■ DATASET EXTRACT ■
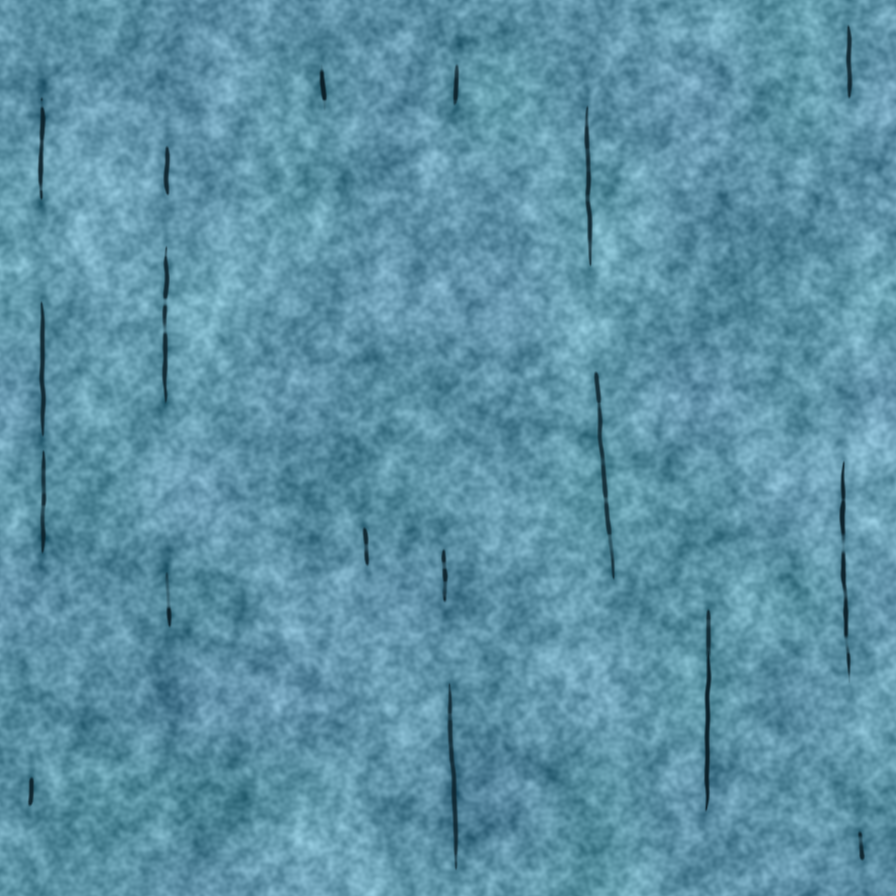
This texture is drawn by a WebGL 1 fragment shader. Its source:

```glsl
precision highp float;
// Mottled blue felt-like surface with sparse, broken, near-vertical dark cracks.

uniform vec2 u_resolution;

const vec3 BASE_COLOR = vec3(0.371, 0.582, 0.661);
const vec3 CRACK_COLOR = vec3(0.045, 0.125, 0.160);
const vec3 TINT_SHIFT = vec3(-0.012, 0.007, -0.010);
const float MOTTLE_CONTRAST = 0.46;
const float LANES = 7.0;            // crack columns across the canvas
const float SLOTS = 4.0;            // possible dashes per column
const float MIN_HALF_LENGTH = 0.018;
const float MAX_HALF_LENGTH = 0.130;
const float CRACK_HALF_WIDTH = 0.0024;
const float CRACK_SOFTNESS = 0.0017;
const float TRACE_WIDTH = 0.0050;   // faint smudge that links the dashes
const float TRACE_DEPTH = 0.070;
const float SHADE_WIDTH = 0.016;    // soft dent around a crack
const float SHADE_DEPTH = 0.030;
const float RIDGE_OFFSET = 0.030;   // pale fold beside a crack
const float RIDGE_LIGHT = 0.020;

float hash(vec2 p) {
  return fract(sin(dot(p, vec2(127.1, 311.7))) * 43758.5453);
}

float valueNoise(vec2 p) {
  vec2 cell = floor(p);
  vec2 f = fract(p);
  f = f * f * (3.0 - 2.0 * f);
  float low = mix(hash(cell), hash(cell + vec2(1.0, 0.0)), f.x);
  float high = mix(hash(cell + vec2(0.0, 1.0)), hash(cell + vec2(1.0, 1.0)), f.x);
  return mix(low, high, f.y);
}

float slope(vec2 cell, vec2 offset) {
  float angle = 6.2832 * hash(cell);
  return dot(vec2(cos(angle), sin(angle)), offset);
}

// Gradient noise centred on zero.
float gradientNoise(vec2 p) {
  vec2 c = floor(p);
  vec2 f = fract(p);
  vec2 s = f * f * f * (f * (f * 6.0 - 15.0) + 10.0);
  vec2 r = vec2(1.0, 0.0);
  float low = mix(slope(c, f), slope(c + r, f - r), s.x);
  float high = mix(slope(c + r.yx, f - r.yx), slope(c + 1.0, f - 1.0), s.x);
  return mix(low, high, s.y);
}

// Rotated octaves from broad clouds down to fine, soft grain.
float mottle(vec2 p) {
  mat2 turn = mat2(0.8, 0.6, -0.6, 0.8);
  float sum = 0.19 * gradientNoise(p * 3.5 + 7.0);
  p = turn * p + 3.7;
  sum += 0.20 * gradientNoise(p * 9.0);
  p = turn * p + 5.1;
  sum += 0.25 * gradientNoise(p * 20.0);
  p = turn * p + 1.9;
  sum += 0.28 * gradientNoise(p * 41.0);
  p = turn * p + 8.3;
  sum += 0.26 * gradientNoise(p * 79.0);
  p = turn * p + 2.6;
  return sum + 0.20 * gradientNoise(p * 140.0);
}

// Horizontal position of a gently bowed, leaning crack column.
float lanePath(float lane, float y) {
  float start = (lane + 0.2 + 0.6 * hash(vec2(lane, 2.0))) / LANES;
  float lean = 0.12 * (hash(vec2(lane, 5.0)) - 0.5) * (y - 0.5);
  float bow = 0.012 * sin(y * 4.5 + 6.283 * hash(vec2(lane, 9.0)));
  float jitter = 0.0025 * (valueNoise(vec2(lane * 17.0, y * 45.0)) - 0.5);
  return start + lean + bow + jitter;
}

void main() {
  float side = min(u_resolution.x, u_resolution.y);
  vec2 uv = gl_FragCoord.xy / side;
  float edge = max(CRACK_SOFTNESS, 0.7 / side);
  float crack = 0.0;
  float trace = 0.0;
  float shade = 0.0;
  float ridge = 0.0;

  for (float lane = 0.0; lane < LANES; lane++) {
    float dx = uv.x - lanePath(lane, uv.y);
    float wear = valueNoise(vec2(lane * 31.0 + 4.0, uv.y * 95.0));

    for (float slot = 0.0; slot < SLOTS; slot++) {
      vec2 id = vec2(lane + 11.0, slot + 23.0);
      float present = step(hash(id), 0.66);
      float pick = hash(id + 40.0);
      float halfLength = mix(MIN_HALF_LENGTH, MAX_HALF_LENGTH, pick * pick);
      float center = (slot + 0.15 + 0.7 * hash(id + 70.0)) / SLOTS;
      float along = abs(uv.y - center);

      // Dash body: a thin tapered line whose ink wears away in places.
      float taper = sqrt(max(0.0, 1.0 - along / halfLength));
      float raggedness = smoothstep(0.2, 0.9, hash(id + 90.0));
      float width = CRACK_HALF_WIDTH * min(1.0, 1.6 * taper);
      width *= mix(1.0, 0.6 + 0.6 * wear, raggedness);
      float body = 1.0 - smoothstep(width - edge, width + edge, abs(dx));
      body *= smoothstep(0.0, 0.005, halfLength - along);
      body *= mix(1.0, smoothstep(0.05, 0.45, wear), 0.85 * raggedness);
      crack = max(crack, present * body * mix(0.8, 1.0, hash(id + 130.0)));

      // Faint trace, surrounding dent and the pale fold to its left.
      float reach = 1.0 - smoothstep(halfLength, halfLength + 0.05, along);
      float smudge = dx / TRACE_WIDTH;
      float dent = dx / SHADE_WIDTH;
      float fold = (dx + RIDGE_OFFSET) / SHADE_WIDTH;
      trace = max(trace, present * reach * exp(-smudge * smudge) * (0.4 + wear));
      shade = max(shade, present * reach * exp(-dent * dent));
      ridge = max(ridge, present * reach * exp(-fold * fold));
    }
  }

  vec3 color = BASE_COLOR + MOTTLE_CONTRAST * mottle(uv);
  color += TINT_SHIFT * (2.0 * valueNoise(uv * 9.0 + 20.0) - 1.0);
  color += RIDGE_LIGHT * ridge - SHADE_DEPTH * shade - TRACE_DEPTH * trace;
  gl_FragColor = vec4(mix(color, CRACK_COLOR, crack), 1.0);
}
```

■ WHAT THE TASK ASKS ■
Report only how many lines above include "LANES".

■ ANSWER TO THIS EXERCISE ■
3